Punch magazine was a very British institution with an international reputation for its witty and irreverent take on the world.
Renowned for its cartoons and satire, Punch was founded in 1841 by an assortment of publicans, printers and journalists. It remained in print for over 150 years, publishing the work of some of the greatest comic writers in English including William Makepeace Thackeray, P G Wodehouse, G K Chesterton, A A Milne, Noel Coward, E M Delafield and Olivia Manning. Some of the classics of British humour that were first published as serials in Punch are The Book of the Snobs, The Diary of a Nobody, Molesworth and 1066 and All That. Writers, poets, scientists and philosophers as diverse as Malcolm Bradbury, Ian Nairn, Cecil Day Lewis, Kingsley Amis, Sylvia Plath, J B Priestley, Somerset Maugham, Robert Graves, Bernard Lovell, Stella Gibbons, John Betjeman, Stevie Smith, George Steinbeck and A J Ayer were among the many who wrote for Punch.

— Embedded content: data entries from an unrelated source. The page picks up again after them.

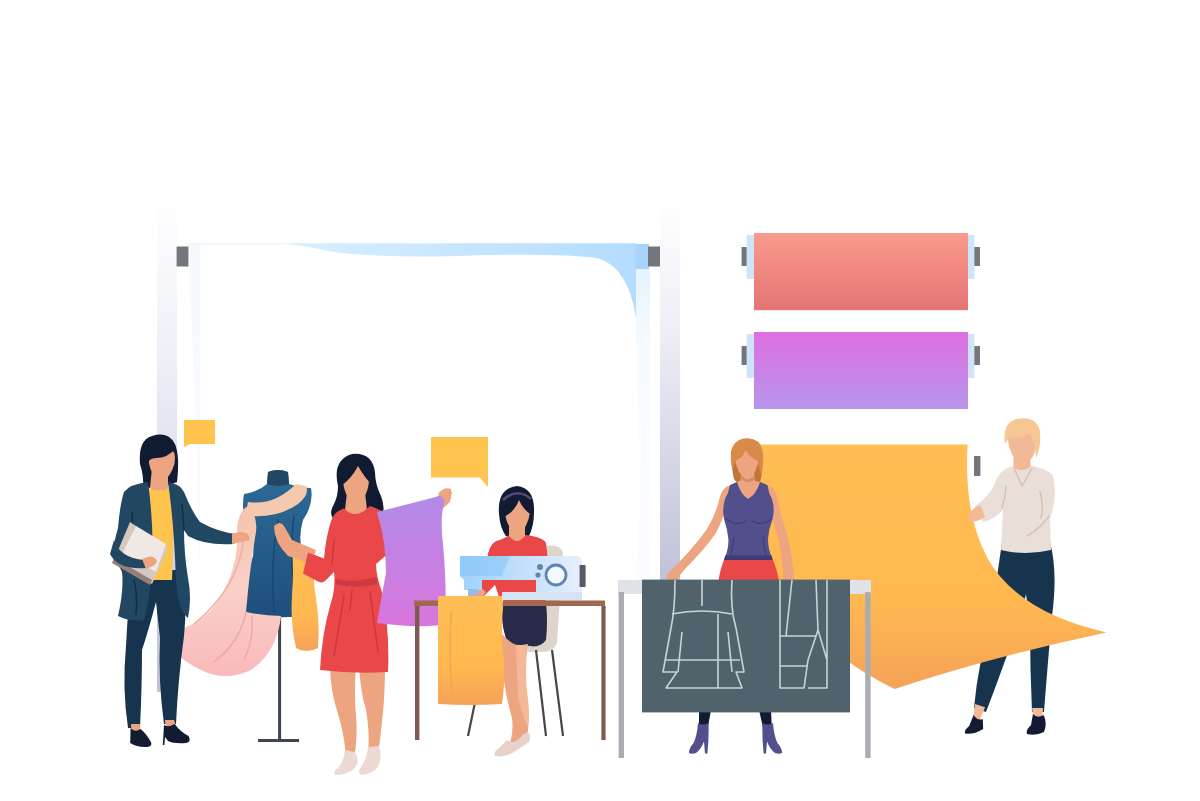
<!DOCTYPE html>
<html lang="en">
<head>
<meta charset="utf-8">
<title>Fashion atelier illustration</title>
<style>
:root{
  --paper:#ffffff;--ink:#111c33;--navy:#17344f;--jacket:#214762;--skin:#eda581;--skin-light:#f3b997;
  --red:#ea4848;--red-dark:#cf3a40;--yellow:#ffc44d;--amber:#ffba51;--violet:#51508c;--violet-dark:#3d3c75;
  --board:#50626b;--chalk:#c9d3d8;--steel:#a9adb3;--cap:#73767c;--ice:#cfe3fb;
  --wood:#a0684e;--leg:#7d5b50;--blouse:#eaded9;--blond:#f6c793;--ginger:#d98a48;--ginger-dark:#c27537;--chair:#ddd5cc;
}
html,body{margin:0;padding:0;background:var(--paper)}
body{width:1200px;height:801px;overflow:hidden}
.atelier{display:block;width:1200px;height:801px}
.ink{fill:var(--ink)}.navy{fill:var(--navy)}.jacket{fill:var(--jacket)}
.skin{fill:var(--skin)}.skin-light{fill:var(--skin-light)}
.red{fill:var(--red)}.red-dark{fill:var(--red-dark)}.yellow{fill:var(--yellow)}
.violet{fill:var(--violet)}.violet-dark{fill:var(--violet-dark)}
.cap{fill:var(--cap)}.ice{fill:var(--ice)}.steel{fill:var(--steel)}
.blouse{fill:var(--blouse)}.blond{fill:var(--blond)}.ginger{fill:var(--ginger)}.ginger-dark{fill:var(--ginger-dark)}.chair{fill:var(--chair)}
.crease{fill:none;stroke-linecap:round;stroke-width:.7}
.chalk{fill:none;stroke:var(--chalk);stroke-width:.8;stroke-linejoin:round}
</style>
</head>
<body>
<svg class="atelier" viewBox="0 0 600 400.5" role="img" aria-label="Five women working in a sewing studio with fabric rolls, a dress form, a sewing machine and a cutting table">
  <defs>
    <linearGradient id="pole" x1="0" y1="0" x2="0" y2="1"><stop offset="0" stop-color="#fff"/><stop offset=".3" stop-color="#f0f1f8"/><stop offset="1" stop-color="#bfc2d8"/></linearGradient>
    <linearGradient id="backdrop" x1="0" y1="0" x2="1" y2="0"><stop offset="0" stop-color="#d9efff"/><stop offset=".4" stop-color="#cbe9ff"/><stop offset="1" stop-color="#b3dcff"/></linearGradient>
    <linearGradient id="backdrop-side" x1="0" y1="0" x2="0" y2="1"><stop offset="0" stop-color="#e4f3ff"/><stop offset=".25" stop-color="#f6fbff"/><stop offset="1" stop-color="#fbfcff"/></linearGradient>
    <linearGradient id="coral" x1="0" y1="0" x2="0" y2="1"><stop offset="0" stop-color="#f99b8c"/><stop offset="1" stop-color="#e47375"/></linearGradient>
    <linearGradient id="orchid" x1="0" y1="0" x2="0" y2="1"><stop offset="0" stop-color="#de6fe0"/><stop offset="1" stop-color="#b795ec"/></linearGradient>
    <linearGradient id="lilac" x1="0" y1="0" x2="0" y2="1"><stop offset="0" stop-color="#b28ae8"/><stop offset="1" stop-color="#d976dd"/></linearGradient>
    <linearGradient id="amber" x1="0" y1="0" x2="0" y2="1"><stop offset="0" stop-color="#ffbe55"/><stop offset=".65" stop-color="#ffb850"/><stop offset="1" stop-color="#f5a259"/></linearGradient>
    <linearGradient id="blush" x1="0" y1="0" x2="0" y2="1"><stop offset="0" stop-color="#f6c3ad"/><stop offset=".5" stop-color="#fad0c8"/><stop offset="1" stop-color="#f9b9ba"/></linearGradient>
    <linearGradient id="form" x1="0" y1="0" x2="0" y2="1"><stop offset="0" stop-color="#2d6c96"/><stop offset="1" stop-color="#1f4f7c"/></linearGradient>
    <linearGradient id="machine" x1="0" y1="0" x2="1" y2="0"><stop offset="0" stop-color="#9fd2fb"/><stop offset=".6" stop-color="#c7e2fc"/><stop offset="1" stop-color="#e8effc"/></linearGradient>
    <g id="roll-ends">
      <path class="cap" d="M370.800 7.500h3v9.500h-3zM486.800 7.500h3.200v9.500h-3.200z"/>
      <path class="ice" d="M373.300 1.500h4v22h-4zM483.500 1.500h3.700v22h-3.700z"/>
    </g>
  </defs>

  <g id="photo-backdrop">
    <rect x="78.500" y="98" width="10" height="248" fill="url(#pole)"/>
    <rect x="330" y="98" width="10" height="193" fill="url(#pole)"/>
    <path d="M94 122h6v170l-2-80z" fill="#f6faff"/>
    <path d="M318 134h7v156h-7l2-40q0-34-2-70z" fill="url(#backdrop-side)"/>
    <path d="M137 121.600h181v37q-4-25-19-29.500-17-2.300-58-1.500-55 2-78-2.300-11-3-26-3.700z" fill="url(#backdrop)"/>
    <path d="M94 122h48" stroke="#e8f4ff" stroke-width=".8"/>
    <path d="M317.500 122h7v12.500h-7z" fill="#aad3fb"/>
    <path class="cap" d="M88.300 123.300h5.900v10h-5.900zM324 123.300h6v10h-6z"/>
  </g>

  <g id="fabric-rolls">
    <use href="#roll-ends" y="116"/>
    <rect x="377" y="116.500" width="107" height="38.600" fill="url(#coral)"/>
    <use href="#roll-ends" y="165.500"/>
    <rect x="377" y="166" width="107" height="38.500" fill="url(#orchid)"/>
    <path class="cap" d="M487 228h3.200v10h-3.200z"/>
  </g>

  <g id="assistant-with-cloth">
    <path class="navy" d="M501 271h24q4 15 1 37-2 22-4 48h-6q-1-22-1-43l-2-16q-4 18-10 32-5 14-10 27l-6-2q2-23 9-44 2-20 5-39z"/>
    <path class="skin-light" d="M487.500 352l5 1.600-3 7.400-3-1zM516 354h5.500l-.5 7h-4z"/>
    <path class="ink" d="M486.800 357.500q2 3 4.600 2l.2 5q-5 3-9 2.300-.8-1.600 2-3.800zM516.500 357q2 2.500 5.300.5 2 4 .2 8.500-4 2-8.500 1-.7-2 2-4.500z"/>
    <path class="skin-light" d="M507 225h8l.5 11q-4 5-9 0z"/>
    <path class="skin-light" d="M504 220q0-8 7-8t7.500 8q-.5 10-7.500 13-6-4-7-13z"/>
    <path class="blond" d="M502.500 222q-1.500-10 5-12.300 10-2.500 12.300 5 1.200 8-1.800 14-.5-9-3.500-11.700-5 2.500-9.500 1.500-1.500 2-2.500 3.500z"/>
    <path class="blouse" d="M506 233q4 4 10 0 9 2 10.500 5 2.500 11-1.500 21l.5 16q-13 3-25 0l1-20q-5 5-10 6l-4-8q8-5 11-14 2-4 7.500-6z"/>
    <path class="crease" d="M501 254q2-7 2-11M524.500 258q-4 6-11 10M520 246q2 7 .5 13M507 234l4 9 5-9" stroke="#d2bfb8"/>
  </g>

  <g id="draped-amber-cloth">
    <path d="M378 222.200h105.800q-2 34 9.500 56 15 28 60 38-57 12-106 28.300-12-6-20-11.500l-47-35z" fill="url(#amber)"/>
    <path class="skin-light" d="M484.800 256.500q2.500-3.500 5.500-3.800l2.200 5.800q-3.500 2.500-7 2.200-1.700-1.800-.7-4.200z"/>
  </g>

  <g id="pattern-cutter">
    <path class="ginger-dark" d="M366 228q1-7 7.500-7 7 0 7.600 8 .4 6-.9 11.500-2.500 2.500-5 1h-5q-2 0-3.200-2-1.300-5-1-11.500z"/>
    <path class="skin" d="M365.200 242.600Q361 243.500 359.800 249 358 257 353.500 264.500 346 275 335.500 285 333 287 333 290.500H338.500Q340 287 342.500 284.500 352 275 358 266.500 361.500 260 363.500 252ZM383.500 242.600Q387.800 243.500 388.800 249 389.600 256 392.600 264 395.500 274 396.800 286L397 290.500H391.500Q391.500 277 388.200 266 385.500 258 385 251Z"/>
    <path class="skin" d="M370.500 234h6.500l.3 6.200 6 2.400-4 8h-10l-4-8 5-2.400z"/>
    <path d="M370.500 237q3 4.500 6.600 1l.1 1.800q-3.400 3-6.700-.6z" fill="#d98a67"/>
    <path class="skin" d="M367.400 228q0-7 6-7t6.100 7q-.5 8.500-6 12-5.600-3.500-6.100-12z"/>
    <path class="ginger" d="M366.200 235.500q-1.800-9 .3-12.500 2.500-4.200 7.500-3.900 6 .3 7.300 6 .9 6-.7 12.400-1.400-3.500-1.300-7-4.500-1.500-6.500-5.500-1.500 4-5.200 5.500-.6 2.500-1.400 5z"/>
    <path class="violet" d="M365 242.500l3.500-1.500q2 6.500 5.500 8.500 4-2 6-8.500l3.700 1.500q.5 4 2.300 7 1.500 5 .3 10-2 5-2.300 10 0 5 2 9.500h-23.600q2-5 1.800-9.500-.5-5-2.200-10-1-5 .5-10 1.800-3 2.500-7z"/>
    <path class="crease" d="M363.500 259.500q4.500 4 9.500 1M385.500 259.500q-4.500 4-9.500 1M367 268q-.5 5-1.500 9M381.500 268q.3 5 1.500 9" stroke="#403f78"/>
    <path class="red" d="M362.400 279h23.600q2.500 5 3.400 11.500h-30.200q1-6.500 3.200-11.500z"/>
    <path class="violet-dark" d="M362.600 277.800h23.200l.5 2.200h-24.300z"/>
    <path class="ink" d="M349.500 355h6l-2 11h-4zM379.500 355h6l.5 11h-4z"/>
    <path class="violet" d="M349 361.500q2.500 1.500 5.300 0 .2 7-.6 15.300h-1.200l-.5-6q-1.500 4-4 5.700-2 .8-3.500 0 0-2.500 2.300-5 1.800-4 2.200-10zM386.500 361.500q-2.500 1.500-5.300 0-.2 7 .6 15.300h1.200l.5-6q1.500 4 4 5.700 2 .8 3.500 0 0-2.500-2.300-5-1.800-4-2.200-10z"/>
  </g>

  <g id="cutting-table">
    <path d="M309 290h126.500v7H309z" fill="#dfe3e8"/>
    <path class="steel" d="M309.300 296h2.700v83h-2.700zM432.600 296h2.700v83h-2.700z"/>
    <rect x="321" y="289.800" width="104" height="66.400" fill="var(--board)"/>
    <g class="chalk">
      <path d="M337.500 290q0 15-2 24l-4 22h7l-5.500 8h38l-3-8h4l-4-22q-3-10-2-24"/>
      <path d="M336 307q15-3 30 0M333 330h37M339 336l2-20M366 336l-2-20M351 290v13M359 344v-37"/>
      <path d="M390 290v54h12l2-14 5-15-1-25M390 318h18M390 333h14M404 344h9.500v-54M409 315l4.500 15M396 290l-3 28"/>
    </g>
  </g>

  <g id="speech-bubbles" class="yellow">
    <path d="M92 210h15.500v12H95l-3 1.500z"/>
    <path d="M215.500 218.500H244v25l-4-4.800h-24.500z"/>
  </g>

  <g id="dress-form">
    <path d="M139.800 306v64M129 370.200h20.500" stroke="#3e454e" stroke-width="1.500" fill="none"/>
    <path d="M134 236q5-2 10 0l.5 6q6 2 11 2 1.500 8-4 16-2 7-1 13l4 18q1 9-.5 17-17 1.500-33.500-1 1-14 6-29 1-8-3-15-3-8-1.500-16 7-1 11.500-5z" fill="url(#form)"/>
    <path class="jacket" d="M134 236q5-2 10 0l.5 6q-5 2-11 0z"/>
    <path class="crease" d="M139 260q-4 22-2 46M147 258q-3 24 2 48" stroke="#1a456f"/>
    <path d="M124 251q13 2 24-9l5 1q2 4-4 9-10 7-24 6-2-3-1-7z" fill="#f5c9ad"/>
    <path d="M124 253q5 5 4 13-3 17-5 40 9 2 17.500 2-2 18-15 27-13 6-25 0-13-6-20-18 21-3 30-19 9-15 8-34 1-9 5.500-11z" fill="url(#blush)"/>
    <path class="crease" d="M122 268q-2 25-25 44M123 306q-3 15-16 25M126 308q1 12-4 22" stroke="#eda9a5"/>
  </g>

  <g id="stylist-with-folder">
    <path class="navy" d="M66 285h24q4 16 2 33-3 22-4 44h-6q-3-22-2-43l-2-18q-4 15-7 24 0 18-1 39h-6q-3-20-1-41 1-20 3-38z"/>
    <path class="skin" d="M65.500 362h4.300l1 5h-5zM82.500 360h4.500l2 6h-6z"/>
    <path class="ink" d="M65.300 364q2 2.500 5 .5 3 2.500 5.300 6.700.5 2-2 2.300-5 .3-8.500-2zM82 362.500q2 1.500 5.300-.5 3 4 7 6 1.500 3-1.300 3.500-6 .5-9-1l-1.500-2-.3 4h-.8z"/>
    <path class="ink" d="M70 232q-1-12 6-14 8-2.500 11.500 4 2.500 6 1 19-8 3-17 3 .5-6-1.500-12z"/>
    <path class="skin" d="M76 234l8 2v8q-4 5-9 0z"/>
    <path class="skin" d="M74.500 227q3-5 10-4 4 3 2.700 9-2 7-6.200 8.500-5.500-2-6.500-9z"/>
    <path class="ink" d="M73 232q0-9 5-11 6-1.500 10 3-4 5-10 5-3 0-5 3z"/>
    <path class="yellow" d="M73 243q5 4 12 1l2 18-1 28H74z"/>
    <path class="jacket" d="M74 241q3 22 2 41-1 18-4 28-7 1-13-2 3-13 2-22l-4-8q-1-4 2-14 1-12 3-18 3-4 12-5zM84 241q6 1 8 5 4 10 8 15 9 5 18 6l-1 5q-14 1-23-4l-2-3q0 12 2 24 2 10 0 20-5-4-6-18-1-30-4-50z"/>
    <path class="crease" d="M66 256q1 8-2 15M91 252l1 13M67 290q2 8 1 17" stroke="#122c44"/>
    <path class="skin" d="M116 267q5-2 8 0l1 3-9 2z"/>
    <path d="M65 261l19 13-8 18-19-12z" fill="#d5c8c1"/>
    <path d="M68 263l15 9-5 14-17-9z" fill="#f0e8e4"/>
    <path d="M57 279l19 11-1 2.500-19-11z" fill="#967f79"/>
    <path class="jacket" d="M57 270q3 9 15 10l1 4q-14 1-18-7z"/>
    <path class="skin" d="M71 279.500q5-2.500 7 0t-5 5z"/>
  </g>

  <g id="dressmaker-in-red">
    <path class="skin" d="M165 332h13q-1 15 0 26 1 10-1 22l-4 2q0-12-4-25-4-12-4-25zM179.500 332h13q0 14-1 24-1 11-2.500 21l-5 1q1-12-1-23-3-10-3.500-23z"/>
    <path d="M172.500 375l5 1q3 5-1 9-4 2.500-9 2.500-1-2 1.500-3.500 3-3.500 3.500-9zM184 373.500l5.500-.5q2 7-1 11-3 3-8 3.500-2-1.500 0-4 3-4 3.500-10z" fill="#ecd9d1"/>
    <path class="ink" d="M169 243q-3-13 7-16 10-1 11.500 9 0 6 3 12 3 8-1 12-9 4-21 1-5-3-1.500-9 2-4 2-9z"/>
    <path class="skin" d="M173.500 246h9l1 9q-5 7-11 0z"/>
    <path class="skin" d="M171.500 240q1-8 6.500-8t6.500 8q-.5 9-6.500 12-6-3-6.500-12z"/>
    <path class="ink" d="M170.500 243q-1-12 6.500-13 9 0 9 12-3-2-7-9-3 6-8.500 10z"/>
    <path d="M146 274l11 1q-1 13 1 24 2 13 1 25-6 3-11 0-3-13-2-27 1-11 0-23z" fill="url(#amber)"/>
    <path class="skin" d="M137 263q3-3 5 0l4 7 12 5-2 7-12-4q-7-7-7-15z"/>
    <path class="red" d="M171 253q6 8 14 0 6 2 8 6l2 17-7 6q0 6 3 14 4 20 3 40-17 1-34-1 1-18 5-32 3-9 2-17l-4.500 4.500q-1.500 1.300-3.500.300l-7.500-4 2.500-10.500 8 3q1-12 4-20 2-4 6-5z"/>
    <path class="crease" d="M167 270l-1 12M168 290q10 2 20-1M172 298l-5 30M185 296l4 30M176 295l-1 10" stroke="#c8363e"/>
    <path d="M168 289.500q10 3 20.500 0v2.500q-10 3-21 0z" class="red-dark"/>
    <path class="skin" d="M192 262l8 3 14-12 8-8 4 1-1 5-10 9-12 10-10-3z"/>
    <path class="red" d="M187 254q6 1 11 9l-3 12-7 1z"/>
    <path d="M188.500 256q16-4 35-9-4 9-2 25 2 22 1 40.500-16 1.500-34-1 2-12 4.500-25 0-16-4.500-30.500z" fill="url(#lilac)"/>
    <path class="skin" d="M219 247q3-4 6.500-2.500 1 4-3 5.500z"/>
  </g>

  <g id="sewing-station">
    <path class="chair" d="M272 273q8-1 9.500 3l-3 45q-1 5-8 5h-20v-4l19-2z"/>
    <path d="M268 325l5 43M276 325l5.500 43M239 344l-5 24" stroke="#4c4545" stroke-width="1.100" fill="none"/>
    <g id="seamstress">
      <path class="ink" d="M249.500 257q-1-13 9-14 9 1 8.500 13 0 7-2.500 12h-11.500q-3-4-3.500-11z"/>
      <path class="red" d="M248 270.500q4-1 6.500-3 4 4 8 0 9 1 10.500 4 1.500 10 .5 19l-1 11h-22l-3-9-6 6-5-4q5-5 7-15 1-7 4.500-9z"/>
      <path class="skin" d="M254.500 262h8v6q-4 5-8 0z"/>
      <path class="skin" d="M252.500 256q0-8 6.500-8 6 1 6 8-1 8-6 11-6-3-6.500-11z"/>
      <path class="ink" d="M251 259q-1-13 7-14 8 0 8.500 13-5-3-7-8-2 6-8.500 9z"/>
      <path d="M251.500 250q7-6.500 14-.5" stroke="#55477c" stroke-width="1.300" fill="none"/>
      <path class="skin" d="M238 292l5 4-3 4-6-2z"/>
      <path d="M251 301h22q1 10 0 19-3 4-8 3l-11-1q-4-10-3-21z" fill="#272a48"/>
      <path class="skin" d="M251 317q6 7 12 6-1 15 1 30 1 10-1 17l-5 5-4-1q3-7 2-15-6-20-5-42z"/>
      <path class="skin-light" d="M258 323l6-1q-2 14 0 28 1 7 0 13-3-5-5-15z"/>
      <path d="M253.500 370q4 3 8-3 5-2 3 4-3 2-6 4-5 4-11 3-1-2 2-4z" fill="#e7d2c9"/>
    </g>
    <path d="M219 298h33q-2 18 0 33 .5 12-1 21-16 1-32 0z" fill="url(#amber)"/>
    <path d="M226 302q-2 20 0 46" stroke="#f2a353" class="crease"/>
    <path d="M207 300.200h95.500v2.800H207z" fill="var(--wood)"/>
    <path d="M219 298h33q-1 4-.8 8H219z" fill="#ffbe55"/>
    <path d="M207.500 303h2.200v67h-2.200zM300.700 303h2.100v67h-2.100z" fill="var(--leg)"/>
    <g id="sewing-machine">
      <path d="M230 278h58q3 0 3 3v19h-39v-4h16v-6h-27v5h-9v-5l-2-2z" fill="url(#machine)"/>
      <path d="M230 278h25l-4 10h-21z" fill="#7fc2f6" opacity=".5"/>
      <path d="M234 294.500h5v3h-5z" fill="#8ebde8"/>
      <path d="M251 296h40v4h-40z" fill="#d6e3f5"/>
      <circle cx="278" cy="287.500" r="5" fill="#f4f8ff" stroke="#5d86b1" stroke-width="1.400"/>
      <circle cx="270" cy="283.500" r="1.500" fill="#5d86b1"/>
      <circle cx="269" cy="287.500" r="1.300" fill="#5d86b1"/>
      <path d="M289.800 282.500h3v11h-3z" fill="#565b66"/>
    </g>
  </g>
</svg>
</body>
</html>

It was Punch that first introduced the use of the word ‘cartoon’ (referring to satirical or humorous drawings) into the English language, when in 1843 it mocked the government of the day’s costly exhibition of preliminary drawings (or cartoons) for a competition for paintings to decorate the new Houses of Parliament. Punch’s Cartoon No. 1: Substance and Shadow, subtitled The Poor Ask for Bread and the Philanthropy of the State Accords - An Exhibition, showed a group of poverty-stricken Londoners wandering round the exhibition. The satirical use of the word stuck and Punch's cartoons went on to amuse, delight, shock and offend for a century and a half. Nearly 500,000 cartoons by some of the world’s finest illustrators were published in the magazine including John Leech, George du Maurier, John Tenniel, E H Shepard, H M Bateman, Pont, Fougasse, Norman Thelwell and Rowland Emett.
Apart from great writing and hilarious cartoons, the pages of Punch are an unparalleled documentary of the 19th and 20th centuries. Its political cartoons were iconic images that swayed governments, while its social cartoons captured the rapid changes in everyday life. In the pages of Punch you can see vast global dramas (from the Crimean War, through WW1 and WW2 to the Gulf War), social and political changes (Votes for Women to the fall of the Berlin Wall), changing fashions (crinolines to mini-skirts), developments in science (Darwinism to splitting the atom), technology (photography, electricity, telephones), transport (railways, motor cars, aeroplanes and the Space Shuttle) and mass entertainment (cinema and television)